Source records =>
————
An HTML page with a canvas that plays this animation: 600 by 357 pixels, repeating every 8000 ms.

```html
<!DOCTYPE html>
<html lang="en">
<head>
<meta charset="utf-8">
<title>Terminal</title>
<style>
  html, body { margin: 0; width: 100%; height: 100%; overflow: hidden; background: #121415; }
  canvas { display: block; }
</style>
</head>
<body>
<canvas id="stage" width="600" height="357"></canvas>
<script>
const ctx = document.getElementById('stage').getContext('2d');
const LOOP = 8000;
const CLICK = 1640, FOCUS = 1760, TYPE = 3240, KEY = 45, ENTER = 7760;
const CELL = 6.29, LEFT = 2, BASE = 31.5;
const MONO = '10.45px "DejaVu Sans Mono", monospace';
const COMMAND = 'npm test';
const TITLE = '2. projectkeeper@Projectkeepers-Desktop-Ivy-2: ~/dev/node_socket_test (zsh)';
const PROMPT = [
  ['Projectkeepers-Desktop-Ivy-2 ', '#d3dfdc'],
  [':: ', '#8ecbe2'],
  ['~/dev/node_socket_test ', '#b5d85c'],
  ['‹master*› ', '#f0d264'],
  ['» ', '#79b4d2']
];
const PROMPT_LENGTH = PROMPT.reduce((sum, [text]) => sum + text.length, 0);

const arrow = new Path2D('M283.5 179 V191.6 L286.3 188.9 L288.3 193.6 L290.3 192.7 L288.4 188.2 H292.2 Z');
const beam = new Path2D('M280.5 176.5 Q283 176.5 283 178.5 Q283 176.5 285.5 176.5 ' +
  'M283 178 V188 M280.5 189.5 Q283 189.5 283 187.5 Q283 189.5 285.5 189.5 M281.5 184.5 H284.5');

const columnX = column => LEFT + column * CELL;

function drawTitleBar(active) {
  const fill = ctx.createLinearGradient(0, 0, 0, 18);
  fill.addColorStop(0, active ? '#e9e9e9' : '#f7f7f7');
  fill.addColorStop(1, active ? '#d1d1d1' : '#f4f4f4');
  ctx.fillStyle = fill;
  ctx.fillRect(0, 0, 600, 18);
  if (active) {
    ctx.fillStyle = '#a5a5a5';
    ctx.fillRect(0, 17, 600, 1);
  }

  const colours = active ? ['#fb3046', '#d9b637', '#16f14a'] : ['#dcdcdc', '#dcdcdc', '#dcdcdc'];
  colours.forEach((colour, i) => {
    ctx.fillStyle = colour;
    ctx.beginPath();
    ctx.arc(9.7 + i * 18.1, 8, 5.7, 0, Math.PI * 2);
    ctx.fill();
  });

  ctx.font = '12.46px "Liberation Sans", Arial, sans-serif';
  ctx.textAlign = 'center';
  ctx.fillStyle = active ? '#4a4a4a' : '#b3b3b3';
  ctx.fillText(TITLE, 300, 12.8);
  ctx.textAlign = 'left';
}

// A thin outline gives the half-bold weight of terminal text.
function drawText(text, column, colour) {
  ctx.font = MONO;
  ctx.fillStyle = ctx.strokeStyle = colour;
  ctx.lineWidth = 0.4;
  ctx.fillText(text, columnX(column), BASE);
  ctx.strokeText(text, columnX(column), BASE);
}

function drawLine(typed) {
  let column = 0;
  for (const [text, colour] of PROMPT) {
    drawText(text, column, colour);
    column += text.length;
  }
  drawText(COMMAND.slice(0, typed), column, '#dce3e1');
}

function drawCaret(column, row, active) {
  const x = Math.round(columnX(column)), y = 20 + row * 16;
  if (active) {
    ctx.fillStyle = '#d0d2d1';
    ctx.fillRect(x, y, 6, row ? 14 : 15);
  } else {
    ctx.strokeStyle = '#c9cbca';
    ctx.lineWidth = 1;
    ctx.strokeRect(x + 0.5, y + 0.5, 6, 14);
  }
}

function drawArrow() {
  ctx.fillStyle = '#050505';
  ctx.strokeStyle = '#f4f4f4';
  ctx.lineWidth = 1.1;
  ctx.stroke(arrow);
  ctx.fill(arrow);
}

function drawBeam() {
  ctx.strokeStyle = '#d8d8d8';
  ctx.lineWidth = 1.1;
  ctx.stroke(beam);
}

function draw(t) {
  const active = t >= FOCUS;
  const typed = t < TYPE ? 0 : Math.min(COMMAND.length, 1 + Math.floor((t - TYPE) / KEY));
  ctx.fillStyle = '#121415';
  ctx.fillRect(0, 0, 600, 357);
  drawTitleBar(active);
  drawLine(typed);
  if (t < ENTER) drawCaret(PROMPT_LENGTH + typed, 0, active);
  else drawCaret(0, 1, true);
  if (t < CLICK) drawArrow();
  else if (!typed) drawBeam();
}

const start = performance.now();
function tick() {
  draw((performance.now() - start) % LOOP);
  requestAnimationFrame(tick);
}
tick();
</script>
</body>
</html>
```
————
WHAT IS NEEDED => Type the records again in full, matching them exactly.

RESPONSE =>
An HTML page with a canvas that plays this animation: 600 by 357 pixels, repeating every 8000 ms.

```html
<!DOCTYPE html>
<html lang="en">
<head>
<meta charset="utf-8">
<title>Terminal</title>
<style>
  html, body { margin: 0; width: 100%; height: 100%; overflow: hidden; background: #121415; }
  canvas { display: block; }
</style>
</head>
<body>
<canvas id="stage" width="600" height="357"></canvas>
<script>
const ctx = document.getElementById('stage').getContext('2d');
const LOOP = 8000;
const CLICK = 1640, FOCUS = 1760, TYPE = 3240, KEY = 45, ENTER = 7760;
const CELL = 6.29, LEFT = 2, BASE = 31.5;
const MONO = '10.45px "DejaVu Sans Mono", monospace';
const COMMAND = 'npm test';
const TITLE = '2. projectkeeper@Projectkeepers-Desktop-Ivy-2: ~/dev/node_socket_test (zsh)';
const PROMPT = [
  ['Projectkeepers-Desktop-Ivy-2 ', '#d3dfdc'],
  [':: ', '#8ecbe2'],
  ['~/dev/node_socket_test ', '#b5d85c'],
  ['‹master*› ', '#f0d264'],
  ['» ', '#79b4d2']
];
const PROMPT_LENGTH = PROMPT.reduce((sum, [text]) => sum + text.length, 0);

const arrow = new Path2D('M283.5 179 V191.6 L286.3 188.9 L288.3 193.6 L290.3 192.7 L288.4 188.2 H292.2 Z');
const beam = new Path2D('M280.5 176.5 Q283 176.5 283 178.5 Q283 176.5 285.5 176.5 ' +
  'M283 178 V188 M280.5 189.5 Q283 189.5 283 187.5 Q283 189.5 285.5 189.5 M281.5 184.5 H284.5');

const columnX = column => LEFT + column * CELL;

function drawTitleBar(active) {
  const fill = ctx.createLinearGradient(0, 0, 0, 18);
  fill.addColorStop(0, active ? '#e9e9e9' : '#f7f7f7');
  fill.addColorStop(1, active ? '#d1d1d1' : '#f4f4f4');
  ctx.fillStyle = fill;
  ctx.fillRect(0, 0, 600, 18);
  if (active) {
    ctx.fillStyle = '#a5a5a5';
    ctx.fillRect(0, 17, 600, 1);
  }

  const colours = active ? ['#fb3046', '#d9b637', '#16f14a'] : ['#dcdcdc', '#dcdcdc', '#dcdcdc'];
  colours.forEach((colour, i) => {
    ctx.fillStyle = colour;
    ctx.beginPath();
    ctx.arc(9.7 + i * 18.1, 8, 5.7, 0, Math.PI * 2);
    ctx.fill();
  });

  ctx.font = '12.46px "Liberation Sans", Arial, sans-serif';
  ctx.textAlign = 'center';
  ctx.fillStyle = active ? '#4a4a4a' : '#b3b3b3';
  ctx.fillText(TITLE, 300, 12.8);
  ctx.textAlign = 'left';
}

// A thin outline gives the half-bold weight of terminal text.
function drawText(text, column, colour) {
  ctx.font = MONO;
  ctx.fillStyle = ctx.strokeStyle = colour;
  ctx.lineWidth = 0.4;
  ctx.fillText(text, columnX(column), BASE);
  ctx.strokeText(text, columnX(column), BASE);
}

function drawLine(typed) {
  let column = 0;
  for (const [text, colour] of PROMPT) {
    drawText(text, column, colour);
    column += text.length;
  }
  drawText(COMMAND.slice(0, typed), column, '#dce3e1');
}

function drawCaret(column, row, active) {
  const x = Math.round(columnX(column)), y = 20 + row * 16;
  if (active) {
    ctx.fillStyle = '#d0d2d1';
    ctx.fillRect(x, y, 6, row ? 14 : 15);
  } else {
    ctx.strokeStyle = '#c9cbca';
    ctx.lineWidth = 1;
    ctx.strokeRect(x + 0.5, y + 0.5, 6, 14);
  }
}

function drawArrow() {
  ctx.fillStyle = '#050505';
  ctx.strokeStyle = '#f4f4f4';
  ctx.lineWidth = 1.1;
  ctx.stroke(arrow);
  ctx.fill(arrow);
}

function drawBeam() {
  ctx.strokeStyle = '#d8d8d8';
  ctx.lineWidth = 1.1;
  ctx.stroke(beam);
}

function draw(t) {
  const active = t >= FOCUS;
  const typed = t < TYPE ? 0 : Math.min(COMMAND.length, 1 + Math.floor((t - TYPE) / KEY));
  ctx.fillStyle = '#121415';
  ctx.fillRect(0, 0, 600, 357);
  drawTitleBar(active);
  drawLine(typed);
  if (t < ENTER) drawCaret(PROMPT_LENGTH + typed, 0, active);
  else drawCaret(0, 1, true);
  if (t < CLICK) drawArrow();
  else if (!typed) drawBeam();
}

const start = performance.now();
function tick() {
  draw((performance.now() - start) % LOOP);
  requestAnimationFrame(tick);
}
tick();
</script>
</body>
</html>
```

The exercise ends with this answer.